**INSTRUCTIONS TO FOLLOW**:
Could you filter the records below down to the lines that include the word "ticks"?
[Start of section]
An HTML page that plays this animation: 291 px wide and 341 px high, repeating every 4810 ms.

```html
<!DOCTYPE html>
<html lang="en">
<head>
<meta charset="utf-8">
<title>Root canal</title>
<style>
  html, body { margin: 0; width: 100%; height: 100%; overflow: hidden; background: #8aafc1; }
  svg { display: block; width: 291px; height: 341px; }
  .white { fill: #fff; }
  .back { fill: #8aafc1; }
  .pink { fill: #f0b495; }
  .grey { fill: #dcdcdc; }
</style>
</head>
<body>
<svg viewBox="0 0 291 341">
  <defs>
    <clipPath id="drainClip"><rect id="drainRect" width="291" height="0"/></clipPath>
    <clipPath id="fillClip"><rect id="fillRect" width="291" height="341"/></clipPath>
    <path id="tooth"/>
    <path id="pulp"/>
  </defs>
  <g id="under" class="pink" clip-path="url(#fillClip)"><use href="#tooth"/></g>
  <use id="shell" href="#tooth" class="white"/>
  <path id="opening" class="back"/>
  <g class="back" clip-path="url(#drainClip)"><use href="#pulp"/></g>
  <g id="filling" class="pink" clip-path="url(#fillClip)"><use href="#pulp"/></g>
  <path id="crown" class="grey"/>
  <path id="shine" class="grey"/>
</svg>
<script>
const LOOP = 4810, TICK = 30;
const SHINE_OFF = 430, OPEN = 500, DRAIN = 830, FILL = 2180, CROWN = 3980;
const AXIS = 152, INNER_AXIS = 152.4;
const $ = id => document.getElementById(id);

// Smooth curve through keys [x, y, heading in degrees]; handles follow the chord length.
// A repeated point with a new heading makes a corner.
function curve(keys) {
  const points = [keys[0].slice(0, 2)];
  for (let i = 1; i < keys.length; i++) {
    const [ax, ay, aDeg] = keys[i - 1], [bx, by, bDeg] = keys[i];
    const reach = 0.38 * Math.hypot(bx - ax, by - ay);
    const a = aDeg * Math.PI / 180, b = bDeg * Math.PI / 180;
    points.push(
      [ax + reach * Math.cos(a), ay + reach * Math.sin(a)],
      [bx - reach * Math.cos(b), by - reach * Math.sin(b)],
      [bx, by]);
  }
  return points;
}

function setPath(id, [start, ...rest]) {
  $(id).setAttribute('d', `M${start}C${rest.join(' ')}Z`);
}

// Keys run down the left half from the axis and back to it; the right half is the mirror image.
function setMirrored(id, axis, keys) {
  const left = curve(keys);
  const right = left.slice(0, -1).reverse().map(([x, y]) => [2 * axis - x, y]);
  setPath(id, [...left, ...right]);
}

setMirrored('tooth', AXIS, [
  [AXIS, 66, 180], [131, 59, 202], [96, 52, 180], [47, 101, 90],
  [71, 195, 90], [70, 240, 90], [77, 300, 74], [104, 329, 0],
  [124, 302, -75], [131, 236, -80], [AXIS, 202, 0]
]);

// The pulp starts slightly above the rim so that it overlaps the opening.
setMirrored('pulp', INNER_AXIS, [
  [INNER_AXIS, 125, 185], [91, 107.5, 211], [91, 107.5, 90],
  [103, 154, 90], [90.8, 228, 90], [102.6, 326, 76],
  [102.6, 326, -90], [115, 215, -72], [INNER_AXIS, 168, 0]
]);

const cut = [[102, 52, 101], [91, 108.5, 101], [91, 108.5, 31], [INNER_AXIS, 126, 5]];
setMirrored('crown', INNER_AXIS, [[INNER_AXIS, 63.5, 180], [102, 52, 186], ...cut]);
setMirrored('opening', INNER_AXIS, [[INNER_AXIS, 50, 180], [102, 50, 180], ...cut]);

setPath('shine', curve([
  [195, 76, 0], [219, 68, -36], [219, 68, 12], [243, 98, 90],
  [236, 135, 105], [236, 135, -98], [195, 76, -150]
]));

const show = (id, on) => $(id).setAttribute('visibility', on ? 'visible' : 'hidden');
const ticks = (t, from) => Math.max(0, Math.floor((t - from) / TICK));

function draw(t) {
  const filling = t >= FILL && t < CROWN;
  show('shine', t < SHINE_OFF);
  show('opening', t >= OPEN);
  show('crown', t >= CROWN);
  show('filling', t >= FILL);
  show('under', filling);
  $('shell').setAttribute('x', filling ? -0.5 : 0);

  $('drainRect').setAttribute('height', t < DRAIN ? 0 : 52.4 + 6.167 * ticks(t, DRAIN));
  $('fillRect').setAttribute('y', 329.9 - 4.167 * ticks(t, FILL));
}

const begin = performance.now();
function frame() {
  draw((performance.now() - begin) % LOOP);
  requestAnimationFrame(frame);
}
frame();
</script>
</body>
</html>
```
[End of section]
**COMPLETED EXERCISE**:
const ticks = (t, from) => Math.max(0, Math.floor((t - from) / TICK));
  $('drainRect').setAttribute('height', t < DRAIN ? 0 : 52.4 + 6.167 * ticks(t, DRAIN));
  $('fillRect').setAttribute('y', 329.9 - 4.167 * ticks(t, FILL));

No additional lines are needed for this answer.